“That child had every right to be where he was,” said the attorney. “That child had every right to be afraid of a strange man following him. … Did that child not have the right to defend himself from that strange man?”
Although 17-year-old Kyle Rittenhouse had every right to be where he was on that fateful night in Kenosha and had every right to defend himself from the strange man/men following him, he was not the “child” spoken of above.
No, the attorney in question was John Guy, a Florida state prosecutor, and the child he spoke of was 17-year-old Trayvon Martin.
“Child” Trayvon was a half-foot taller than either Rittenhouse or the man he savagely attacked in February 2012, George Zimmerman. Had a desperate Zimmerman not shot and killed his attacker, Trayvon would surely have been arrested.
And yet the media and the state prosecutors consistently portrayed Martin, an aspiring MMA fighter, as a boy or a child.
Al Sharpton saw an “American paradox” in that “we can put a black man in the White House but we can’t walk a black child through a gated area in Sanford, Florida.”
Among the numerous charges the state levied against Zimmerman was the “non-enumerated felony” of “child abuse.”

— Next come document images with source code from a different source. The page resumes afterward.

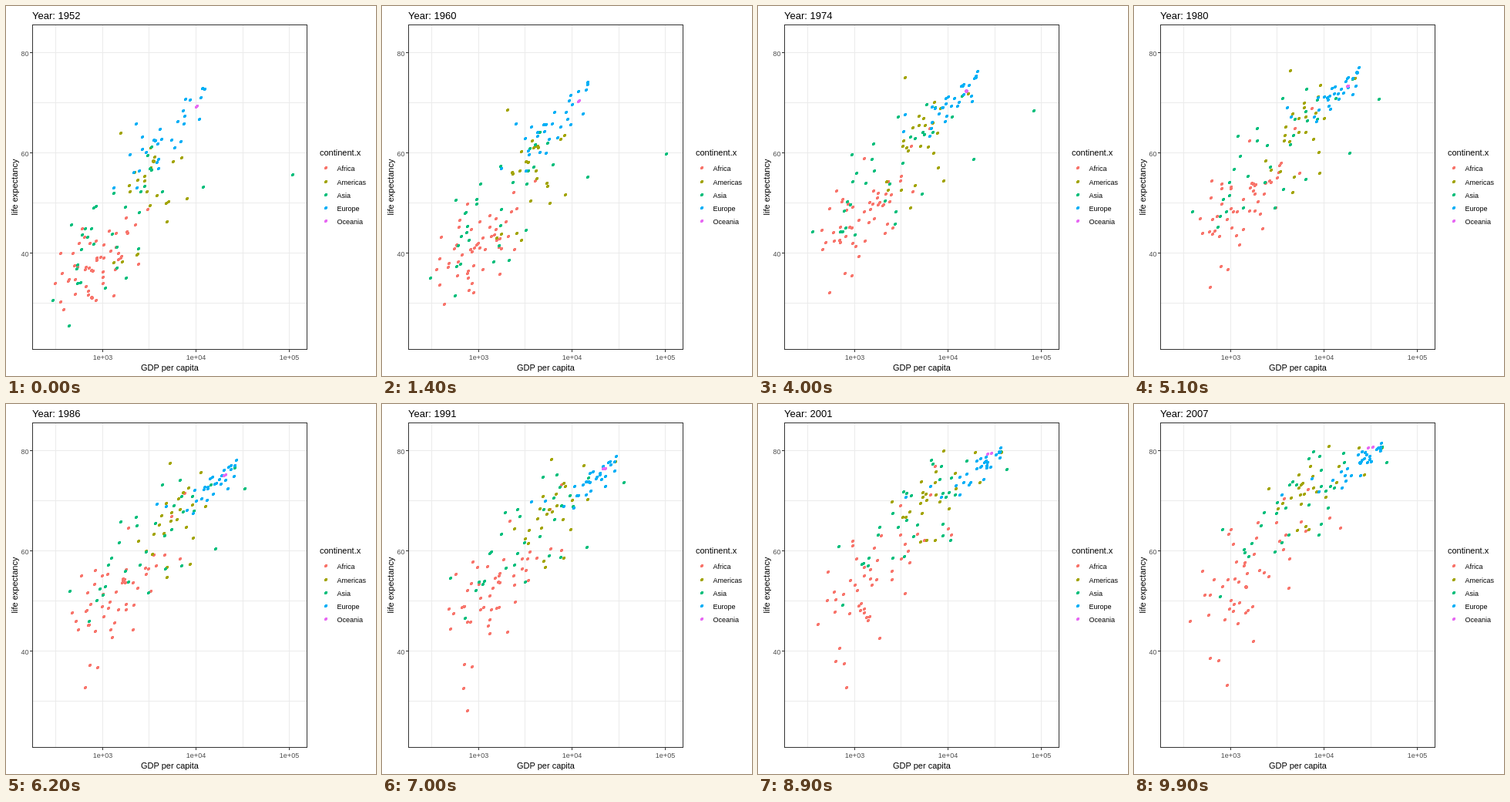
Write an HTML page that moves like this. It is 480x480 px and loops after 10 s.

```html
<!DOCTYPE html>
<html lang="en">
<head>
<meta charset="utf-8">
<title>Life expectancy and GDP per capita</title>
<style>
  html, body { margin: 0; width: 100%; height: 100%; overflow: hidden; background: #fff; }
  svg { display: block; width: 480px; height: 480px; font: 11px "Liberation Sans", Arial, sans-serif; }
  path, rect, circle { shape-rendering: crispEdges; }
  path, rect { fill: none; }
  .small { font-size: 9px; }
  .tick { font-size: 9px; fill: #4d4d4d; }
</style>
</head>
<body>
<svg id="chart" viewBox="0 0 480 480"></svg>
<script>
// Each continent is a cloud of countries whose shape changes from the first year over the middle to the last:
// mean and spread of log10 GDP and of life expectancy, with a correlation (fit) and a skew.
// A path holds [year, log10 GDP, life] for the one country that leaves its cloud.
const continents = [
  { name: 'Africa', color: '#F8766D', count: 51, fit: 0.5, skew: 0.15,
    gdp: [3, 3.21, 3.25], gdpSpread: [0.3, 0.37, 0.43], life: [39.3, 51, 55], lifeSpread: [5.2, 7, 9],
    path: [[1952, 2.69, 40], [1987, 2.93, 44], [1992, 2.87, 23.6], [1997, 2.77, 36.1], [2007, 2.94, 46.2]] },
  { name: 'Americas', color: '#A3A500', count: 25, fit: 0.55, skew: 0.12,
    gdp: [3.53, 3.81, 3.95], gdpSpread: [0.24, 0.25, 0.3], life: [53.3, 65.5, 73.6], lifeSpread: [9, 6.8, 4.2] },
  { name: 'Asia', color: '#00BF7D', count: 32, fit: 0.7, skew: 0.1,
    gdp: [3.17, 3.53, 3.79], gdpSpread: [0.36, 0.48, 0.53], life: [46.3, 61.2, 70.7], lifeSpread: [9, 9, 7.5],
    path: [[1952, 5.035, 55.6], [1957, 5.055, 58], [1967, 4.908, 64.6], [1972, 5.039, 67.7],
      [1977, 4.773, 69.3], [1982, 4.496, 71.3], [2007, 4.675, 77.6]] },
  { name: 'Europe', color: '#00B0F6', count: 30, fit: 0.85, skew: -0.15,
    gdp: [3.69, 4.13, 4.35], gdpSpread: [0.27, 0.2, 0.24], life: [64.4, 72.3, 77.6], lifeSpread: [6, 3.1, 3] },
  { name: 'Oceania', color: '#E76BF3', count: 2, fit: 0.9, skew: 0,
    gdp: [4.01, 4.24, 4.47], gdpSpread: [0.01, 0.03, 0.07], life: [69.3, 73, 80.7], lifeSpread: [0.2, 0.6, 0.5] }
];
const firstYear = 1952, years = 55, steps = 100;

let seed = 7;
function random() {
  seed = (Math.imul(seed, 1664525) + 1013904223) >>> 0;
  return seed / 2 ** 32;
}
const bell = () => 2 * (random() + random() + random() - 1.5);

const mix = (a, b, t) => a + (b - a) * t;
const soften = (v, cap) => v > cap ? cap + 0.2 * (v - cap) : v;

// Value at p (0 to 1) along evenly spaced keys.
function along(keys, p) {
  const i = Math.min(keys.length - 2, Math.floor(p * (keys.length - 1)));
  return mix(keys[i], keys[i + 1], p * (keys.length - 1) - i);
}

// A normal value that wanders slowly while the cloud keeps its spread.
function wanderer() {
  const from = bell(), to = bell();
  return p => from * Math.cos(p) + to * Math.sin(p);
}

function cloudCountry(c) {
  const wealth = wanderer(), health = wanderer();
  return p => {
    const u = wealth(p), v = health(p);
    const gdp = along(c.gdp, p) + along(c.gdpSpread, p) * (u + c.skew * (u * u - 1));
    const life = along(c.life, p) + along(c.lifeSpread, p) * (c.fit * u + Math.sqrt(1 - c.fit ** 2) * v);
    return [soften(gdp, 4.1 + 0.5 * p), soften(life, 71 + 9.5 * p)];
  };
}

function pathCountry(path) {
  return p => {
    const year = firstYear + years * p;
    const k = Math.max(1, path.findIndex(key => key[0] >= year - 1e-6));
    const [y0, gdp0, life0] = path[k - 1], [y1, gdp1, life1] = path[k];
    const t = (year - y0) / (y1 - y0);
    return [mix(gdp0, gdp1, t), mix(life0, life1, t)];
  };
}

const countries = continents.flatMap(c => {
  const places = Array.from({ length: c.count }, () => cloudCountry(c));
  if (c.path) places.push(pathCountry(c.path));
  return places.map(place => ({ place, color: c.color }));
});

const dot = (color, x = 0, y = 0) => `<circle cx="${x}" cy="${y}" r="2" fill="${color}"/>`;
const text = (x, y, s, attrs = '') => `<text x="${x}" y="${y}" ${attrs}>${s}</text>`;
const xTicks = [125.5, 246.5, 367.5], yTicks = [60.5, 190.5, 320.5];
const grid = [64.5, 185.5, 307.5, ...xTicks].map(x => `M${x} 25V445`).join('')
  + [125.5, 255.5, 385.5, ...yTicks].map(y => `M35 ${y}H390`).join('');
const ticks = xTicks.map(x => `M${x} 446v3`).join('') + yTicks.map(y => `M31 ${y}h3`).join('');

const chart = document.getElementById('chart');
chart.innerHTML = `<path d="${grid}" stroke="#ebebeb"/>
  <g id="dots">${countries.map(c => dot(c.color)).join('')}</g>
  <rect x="34.5" y="24.5" width="356" height="421" stroke="#333"/>
  <path d="${ticks}" stroke="#333"/>`
  + text(34, 17, '', 'id="title" font-size="13"')
  + text(212.5, 473, 'GDP per capita', 'text-anchor="middle"')
  + text(-235, 15, 'life expectancy', 'text-anchor="middle" transform="rotate(-90)"')
  + xTicks.map((x, i) => text(x, 459, `1e+0${i + 3}`, 'class="tick" text-anchor="middle"')).join('')
  + yTicks.map((y, i) => text(29.5, y + 4, 80 - 20 * i, 'class="tick" text-anchor="end"')).join('')
  + text(407, 194, 'continent.x')
  + continents.map((c, i) => {
      const y = Math.round(210.3 + 17.28 * i);
      return dot(c.color, 415, y) + text(429.5, y + 4, c.name, 'class="small"');
    }).join('');

const title = document.getElementById('title');
const dots = [...document.getElementById('dots').children];

function draw(now) {
  const p = Math.floor(now / 100) % steps / (steps - 1);
  title.textContent = `Year: ${Math.round(firstYear + years * p)}`;
  countries.forEach(({ place }, i) => {
    const [gdp, life] = place(p);
    dots[i].setAttribute('cx', Math.round(125 + 121.2 * (gdp - 3)));
    dots[i].setAttribute('cy', Math.round(580.5 - 6.5 * life));
  });
}

function loop(now) {
  draw(now);
  requestAnimationFrame(loop);
}
draw(0);
requestAnimationFrame(loop);
</script>
</body>
</html>
```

Then, of course, there was the ultimate authority on semantics, the New Black Panther Party, which offered a $10,000 bounty for the capture of “child killer” George Zimmerman.